Tara Feeney Oct. 24, 1997 1 st Period Cardiovascular System The cardiovascular system, also known as the circulatory system, refers to the course taken by the blood through the arteries, capillaries, and veins and back to the heart. This system enables dissolved materials - oxygen, carbon dioxide, nutrients, and wastes - to be transported throughout the body. Without the cardiovascular system the cells of the body would not be connected to the organs that obtain the needed materials and to those that dispose of wastes.
Arteriole: small artery Artery: blood vessel that carries blood away from the heart Atrium (atria): one of two upper chambers of the heart; receiving chamber of the heart. Capillary: microscopic blood vessels carrying blood from arterioles and venules. Cardiac cycle: each complete heartbeat, including contraction and relaxation of the atria and ventricles. Diastole: relaxation of the heart, interposed between its contractions Pulmonary circulation: blood flow from the lungs to the heart and back to the lungs where exchange of gases occurs. Systemic circulation: blood flow from the heart through the blood vessels to all parts of the body and back to the heart. Systole: contraction of the heart Vein: large blood vessel that returns blood to the heart.
Ventricle: one of two muscular lower chambers of the heart; pumping chamber of heart. Venule: small vein The cardiovascular system consists of a heart and a closed system of vessels called arteries, veins, and capillaries. The heart lies in the mediastinum, behind the body of the sternum between the lungs and above the diaphragm. Posteriorly the heart rests on the bodies of the thoracic vertebrate five through eight. The apex lies on the diaphragm, pointing to the left. The human adult heart is normally slightly large than a clenched fist with average dimensions of about 139 x 6 centimeters and weighing approximately 10.
5 ounces. The arteries, veins, and capillaries are all networked together throughout the body. Blood from the entire body is transported to the right atrium (auricle) through two large veins: the superior vena cava and the inferior vena cava. When the right atrium contracts, it forces the blood through an opening into the right ventricle. This opening is called the tricuspid valve (Blood is prevented from flowing backwards by the closing of each separate valve in the heart). Contraction of the right ventricle drives blood through the pulmonary valve into the pulmonary artery, which leads to the lungs.
It travels from the pulmonary artery to the lung capillaries, this is where the blood becomes oxygenated. The blood is brought back to the heart by four pulmonary veins, which enter the left atrium. When this chamber contracts, blood is forced into the left ventricle and then is forced into the aorta. The bicuspid, or mitral, valve prevents the blood from flowing back into the atrium, and the semilunar valves at the beginning of the aorta stop it from flowing back into the ventricle. Similar valves are present in the pulmonary artery.
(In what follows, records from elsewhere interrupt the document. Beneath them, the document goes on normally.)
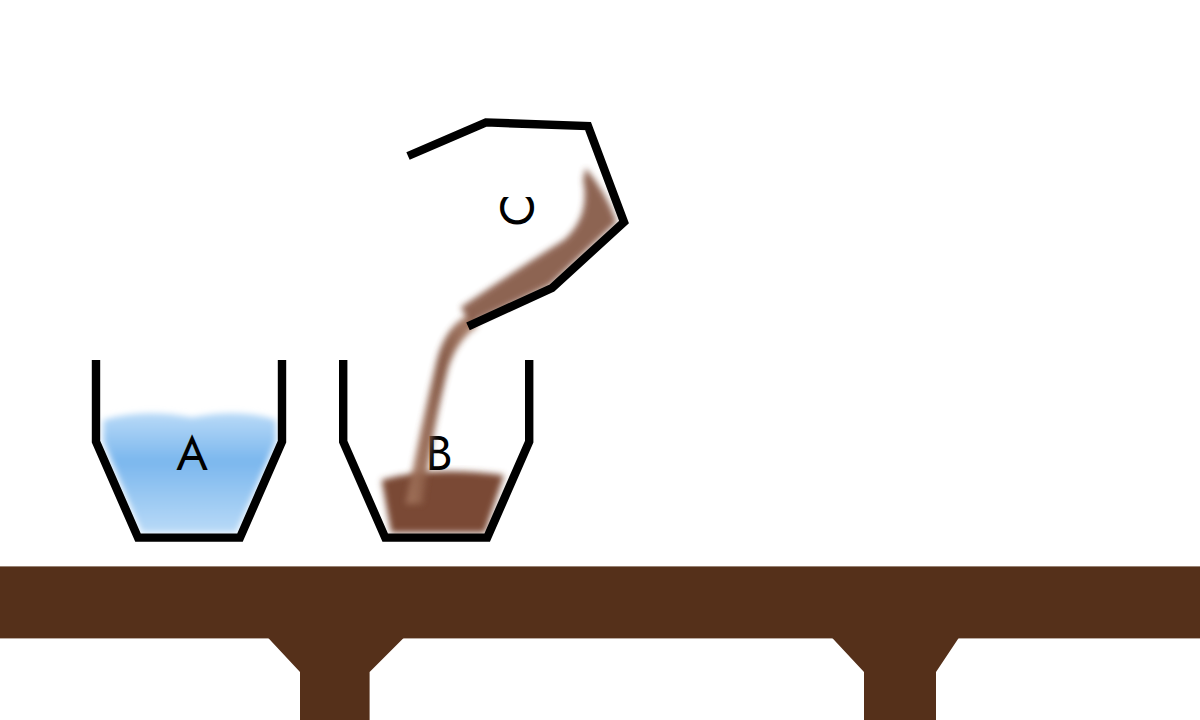
<!DOCTYPE html>
<html lang="en">
<head>
<meta charset="utf-8">
<title>Pouring Between Cups</title>
<link rel="stylesheet" href="https://fonts.googleapis.com/css2?family=Jost:wght@400&display=swap">
<style>
  :root {
    --paper: #ffffff;
    --ink: #000000;
    --wood: #55301a;
    --water: #7bb7ee;
    --water-light: #b9daf7;
    --cocoa: #7a4a35;
    --cocoa-light: #a87a62;
  }
  html, body {
    margin: 0;
    padding: 0;
    overflow: hidden;
    background: var(--paper);
  }
  .scene {
    display: block;
    width: 1200px;
    height: 720px;
  }
  .outline {
    fill: none;
    stroke: var(--ink);
    stroke-width: 7;
    stroke-linejoin: miter;
  }
  .label {
    font-family: "Jost", sans-serif;
    font-size: 40px;
    fill: var(--ink);
    text-anchor: middle;
  }
  .wood { fill: var(--wood); }
</style>
</head>
<body>
<svg class="scene" viewBox="0 0 1000 600" xmlns="http://www.w3.org/2000/svg">
  <defs>
    <filter id="soft-edge" x="-10%" y="-10%" width="120%" height="120%">
      <feGaussianBlur stdDeviation="2.5"/>
    </filter>
    <linearGradient id="water-fill" x1="0" y1="0" x2="0" y2="1">
      <stop offset="0" stop-color="var(--water-light)"/>
      <stop offset="0.4" stop-color="var(--water)"/>
      <stop offset="1" stop-color="var(--water-light)"/>
    </linearGradient>
    <linearGradient id="cocoa-fill" x1="0" y1="0" x2="1" y2="0">
      <stop offset="0" stop-color="var(--cocoa-light)"/>
      <stop offset="0.5" stop-color="var(--cocoa)"/>
      <stop offset="1" stop-color="var(--cocoa-light)"/>
    </linearGradient>
    <path id="cup-outline" d="M80,300 L80,368 L115,448 L200,448 L235,368 L235,300"/>
  </defs>

  <!-- table -->
  <g class="table">
    <rect class="wood" x="0" y="472" width="1000" height="60"/>
    <path class="wood" d="M222,530 L338,530 L308,560 L308,600 L250,600 L250,560 Z"/>
    <path class="wood" d="M692,530 L800,530 L780,560 L780,600 L720,600 L720,560 Z"/>
  </g>

  <!-- cup A with water -->
  <g class="cup-a">
    <path d="M86,350 Q120,340 160,348 Q200,340 230,350 L230,368 L197,444 L118,444 L86,368 Z" fill="url(#water-fill)" filter="url(#soft-edge)"/>
    <use href="#cup-outline" class="outline"/>
    <text class="label" x="160" y="392">A</text>
  </g>

  <!-- cup B with cocoa -->
  <g class="cup-b">
    <path d="M318,400 Q360,388 420,396 L404,444 L326,444 Z" fill="var(--cocoa)" filter="url(#soft-edge)"/>
    <use href="#cup-outline" class="outline" x="206"/>
    <text class="label" x="366" y="392">B</text>
  </g>

  <!-- pouring stream -->
  <path d="M392,262 Q372,270 364,300 Q352,350 338,420 L352,420 Q362,350 374,305 Q382,282 398,272 Z" fill="url(#cocoa-fill)" filter="url(#soft-edge)" opacity="0.9"/>

  <!-- container C tilted -->
  <g class="container-c">
    <path d="M488,140 Q505,160 514,185 L458,238 L392,270 L384,256 Q430,225 470,200 Q492,180 486,150 Z" fill="var(--cocoa)" filter="url(#soft-edge)" opacity="0.85"/>
    <path class="outline" d="M340,130 L405,102 L490,105 L520,185 L460,240 L390,272"/>
    <text class="label" x="432" y="188" transform="rotate(-90 432 175)">C</text>
  </g>
</svg>
</body>
</html>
The aorta divides into many branches, which in turn divide into smaller ones until the entire body is supplied by a branching series of blood vessels. The smallest arteries divide into a fine network of still more minute vessels, the capillaries, which have extremely thin walls. In the capillaries, the blood releases its oxygen to tissues, furnishes to the body cells the nutrients and other essential substance that it carries, and it takes up waste products from the tissues. The capillaries then come together to form small veins. Those veins unite with each other to form larger veins until the blood is finally collected into the superior and inferior vena cava from which it goes to the heart, completing the circuit. While this process is taking place typical sounds can be heard.
The sounds are generally referred to as lub b- dub b. The first sound, or systolic sound, is caused by the contraction of the ventricles and the closing of the atrioventricular (tricuspid and mitral) valves. The second sound, or diastolic sound, is caused by the closing of the semilunar (pulmonary and aortic) valves. Since the heart is a vital part of our well being it is important to keep it in good condition. However, problems do arise and there are many conditions and disorders of the cardiovascular system. Three examples are hypertension, heart failure, and congestive heart failure.
Hypertension, or high blood pressure, is very common. Over 60 million cases have been diagnosed in the US Ninety percent of these cases are primary-essential, idiopathic, that is there is no known cause. Secondary HON is caused by hormonal problems or kidney disease, or pregnancy, oral contraceptives, or other causes. Heart failure is the inability of the heart to pump enough blood to sustain life. Valve disorders can reduce the pumping efficiency. Cardiomyopathy is a disease of the myocardial tissue which can also reduce pumping effectiveness.
Right-side heart failure accounts for 25% of all cases of heart failure. It often results from left side heart failure or lung disorders that obstruct pulmonary circulation. Congestive heart failure, left-side heart failure, is the inability of the left ventricle to pump effectively. This results from myocardial infarction caused by coronary artery disease. It is called congestive heart failure because it decreases pumping pressure in the systemic circulation, which in turn causes the body to retain fluids. The cardiovascular system is critical in our bodies for the transportation of many nutrients.
Without the cardiovascular system our body would not be supplied with the necessary substance to stay alive. For this reason we must make sure to pay special attention to our hearts.